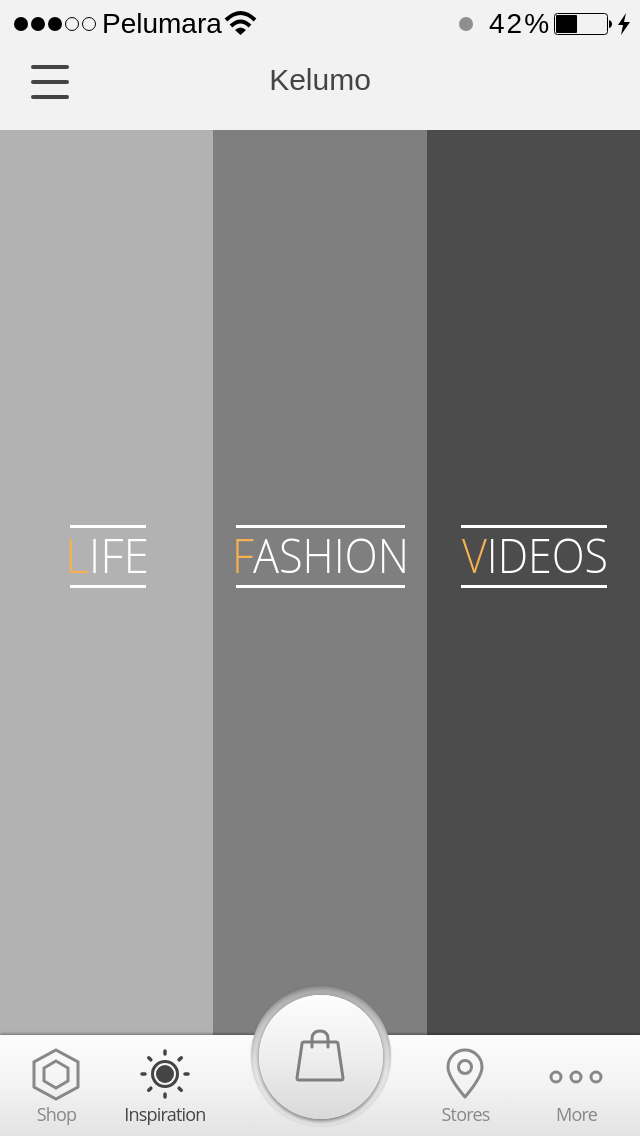
<!DOCTYPE html>
<html lang="en">
<head>
<meta charset="utf-8">
<title>Inspiration</title>
<style>
:root {
  --bar: #f2f2f2;
  --ink: #444;
  --muted: #888;
  --life: #b2b2b2;
  --fashion: #7f7f7f;
  --videos: #4c4c4c;
  --accent: #f8b152;
}
* { box-sizing: border-box; margin: 0; padding: 0; }
html, body { width: 640px; height: 1136px; overflow: hidden; }
a { color: inherit; text-decoration: none; }
svg { display: block; flex: none; overflow: visible; }
.app {
  position: relative;
  display: grid;
  grid-template-rows: 48px 82px 905px 101px;
  width: 640px; height: 1136px;
  overflow: hidden;
  background: var(--bar);
  font-family: "Open Sans", sans-serif;
}
.status {
  display: flex; align-items: center; justify-content: space-between;
  padding: 0 10px 0 14px;
  color: #000;
  font: 28px/48px "Liberation Sans", Arial, sans-serif;
}
.status-group { display: flex; align-items: center; }
.carrier { width: 119px; margin: 0 4px 0 6px; white-space: nowrap; }
.bluetooth { width: 14px; height: 14px; margin-right: 16px; border-radius: 50%; background: #8e8e8e; }
.charge { width: 65px; letter-spacing: 2px; white-space: nowrap; }
.header { display: grid; grid-template-columns: 1fr auto 1fr; padding: 0 31px; }
.menu {
  display: flex; flex-direction: column; justify-content: space-between;
  width: 38px; height: 34px; margin-top: 17px;
}
.menu i { height: 4px; border-radius: 2px; background: var(--ink); }
.brand {
  padding-top: 8px;
  color: var(--ink);
  font: 400 30px/48px "Liberation Sans", Arial, sans-serif;
}
.panels { display: grid; grid-template-columns: 213px 214px 213px; }
.panel { display: flex; justify-content: center; padding-top: 394px; }
.life { padding-left: 3px; background: var(--life); }
.fashion { background: var(--fashion); }
.videos { background: var(--videos); }
.heading { fill: #fff; font-family: "Open Sans", sans-serif; font-size: 48px; font-weight: 300; }
.initial { fill: var(--accent); }
.tabs {
  position: relative;
  display: grid;
  grid-template-columns: 112px 106px 206px 82px 134px;
  background: linear-gradient(#fcfcfc, #f3f3f3 50%, #e3e3e3);
  box-shadow: 0 -1px 3px rgba(0, 0, 0, .4);
  color: var(--muted);
}
.tab {
  display: flex; flex-direction: column; align-items: center; justify-content: space-between;
  padding: 12px 0 10px;
  font-size: 18px; line-height: 24px; letter-spacing: -.8px;
}
.tab span { padding-left: 1px; }
.tab.active { color: var(--ink); }
.tab.active span { padding-left: 0; }
.tab.more { padding-left: 6px; }
.tab svg { fill: none; stroke: currentColor; stroke-width: 3; }
.bag-ring {
  position: absolute; left: 251px; top: -49px;
  width: 140px; height: 140px; border-radius: 50%;
  background: linear-gradient(#a9a9a9, #d2d2d2 36%, #ebebeb 62%, #e9e9e9);
  box-shadow: inset 0 2px 4px rgba(0, 0, 0, .25), 0 0 2px rgba(0, 0, 0, .15);
}
.bag-button {
  position: absolute; left: 8px; top: 9px;
  display: flex; align-items: center; justify-content: center;
  width: 124px; height: 124px; padding: 0 2px 2px 0; border-radius: 50%;
  background: linear-gradient(#fdfdfd, #eee 50%, #d9d9d9);
  box-shadow: 0 2px 4px rgba(0, 0, 0, .5), inset 0 1px 1px #fff;
}
</style>
</head>
<body>
<main class="app">
  <div class="status">
    <div class="status-group">
      <svg width="82" height="16" role="img" aria-label="Signal strength">
        <circle cx="7" cy="8" r="7"/><circle cx="24" cy="8" r="7"/><circle cx="41" cy="8" r="7"/>
        <g fill="none" stroke="#000"><circle cx="58" cy="8" r="6.5"/><circle cx="75" cy="8" r="6.5"/></g>
      </svg>
      <span class="carrier">Pelumara</span>
      <svg width="32" height="24" role="img" aria-label="Wi-Fi">
        <g fill="none" stroke="#000" stroke-width="4">
          <path d="M1 8Q15.5 -6 30 8"/><path d="M6 14Q15.5 5 25 14"/>
        </g>
        <path d="M10 18Q15.5 13 21 18L15.5 23Z"/>
      </svg>
    </div>
    <div class="status-group">
      <span class="bluetooth"></span>
      <span class="charge">42%</span>
      <svg width="76" height="24" role="img" aria-label="Battery charging">
        <rect x="0.5" y="1.5" width="53" height="21" rx="3" fill="none" stroke="#000"/>
        <rect x="2" y="3" width="21" height="18" rx="1"/>
        <path d="M55 8Q58 9 58 12T55 16Z"/>
        <path d="M72 1L64 13H69L67 23L76 10H70Z"/>
      </svg>
    </div>
  </div>

  <header class="header">
    <a class="menu" href="#" aria-label="Menu"><i></i><i></i><i></i></a>
    <a class="brand" href="#">Kelumo</a>
  </header>

  <nav class="panels">
    <a class="panel life" href="#">
      <svg class="heading" width="76" height="64">
        <rect y="1" width="76" height="3"/>
        <text x="-5" y="49" textLength="84" lengthAdjust="spacingAndGlyphs"><tspan class="initial">L</tspan>IFE</text>
        <rect y="61" width="76" height="3"/>
      </svg>
    </a>
    <a class="panel fashion" href="#">
      <svg class="heading" width="169" height="64">
        <rect y="1" width="169" height="3"/>
        <text x="-4" y="49" textLength="177" lengthAdjust="spacingAndGlyphs"><tspan class="initial">F</tspan>ASHION</text>
        <rect y="61" width="169" height="3"/>
      </svg>
    </a>
    <a class="panel videos" href="#">
      <svg class="heading" width="146" height="64">
        <rect y="1" width="146" height="3"/>
        <text x="1" y="49" textLength="146" lengthAdjust="spacingAndGlyphs"><tspan class="initial">V</tspan>IDEOS</text>
        <rect y="61" width="146" height="3"/>
      </svg>
    </a>
  </nav>

  <nav class="tabs">
    <a class="tab" href="#">
      <svg width="48" height="54">
        <path d="M24 3L46 15V40L24 52L2 40V15Z"/>
        <path d="M24 14L36 21V34L24 41L12 34V21Z"/>
      </svg>
      <span>Shop</span>
    </a>
    <a class="tab active" href="#">
      <svg width="50" height="54">
        <defs><path id="ray" d="M25 4V7"/></defs>
        <circle cx="25" cy="27" r="12.5"/>
        <circle cx="25" cy="27" r="9" fill="currentColor" stroke="none"/>
        <g stroke-width="3.5" stroke-linecap="round">
          <use href="#ray"/>
          <use href="#ray" transform="rotate(45 25 27)"/>
          <use href="#ray" transform="rotate(90 25 27)"/>
          <use href="#ray" transform="rotate(135 25 27)"/>
          <use href="#ray" transform="rotate(180 25 27)"/>
          <use href="#ray" transform="rotate(225 25 27)"/>
          <use href="#ray" transform="rotate(270 25 27)"/>
          <use href="#ray" transform="rotate(315 25 27)"/>
        </g>
      </svg>
      <span>Inspiration</span>
    </a>
    <span></span>
    <a class="tab" href="#">
      <svg width="38" height="54">
        <path d="M19 50Q2 30 2 20A17 17 0 0 1 36 20Q36 30 19 50Z" stroke-linejoin="round"/>
        <circle cx="19" cy="20" r="6.5"/>
      </svg>
      <span>Stores</span>
    </a>
    <a class="tab more" href="#">
      <svg width="54" height="54">
        <circle cx="7" cy="30" r="5"/><circle cx="27" cy="30" r="5"/><circle cx="47" cy="30" r="5"/>
      </svg>
      <span>More</span>
    </a>
    <div class="bag-ring">
      <a class="bag-button" href="#" aria-label="Shopping bag">
        <svg width="50" height="54" fill="none" stroke="#808080" stroke-width="3" stroke-linecap="round" stroke-linejoin="round">
          <path d="M9 13H41Q43 13 43 15L48 49Q48 51 46 51H4Q2 51 2 49L7 15Q7 13 9 13Z"/>
          <path d="M17 18V10Q17 2 25 2T33 10V18"/>
        </svg>
      </a>
    </div>
  </nav>
</main>
</body>
</html>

· · · ·

Your task: Lines of the listing above that contain the word "absolute" should all be returned.

Solution for this task:
  position: absolute; left: 251px; top: -49px;
  position: absolute; left: 8px; top: 9px;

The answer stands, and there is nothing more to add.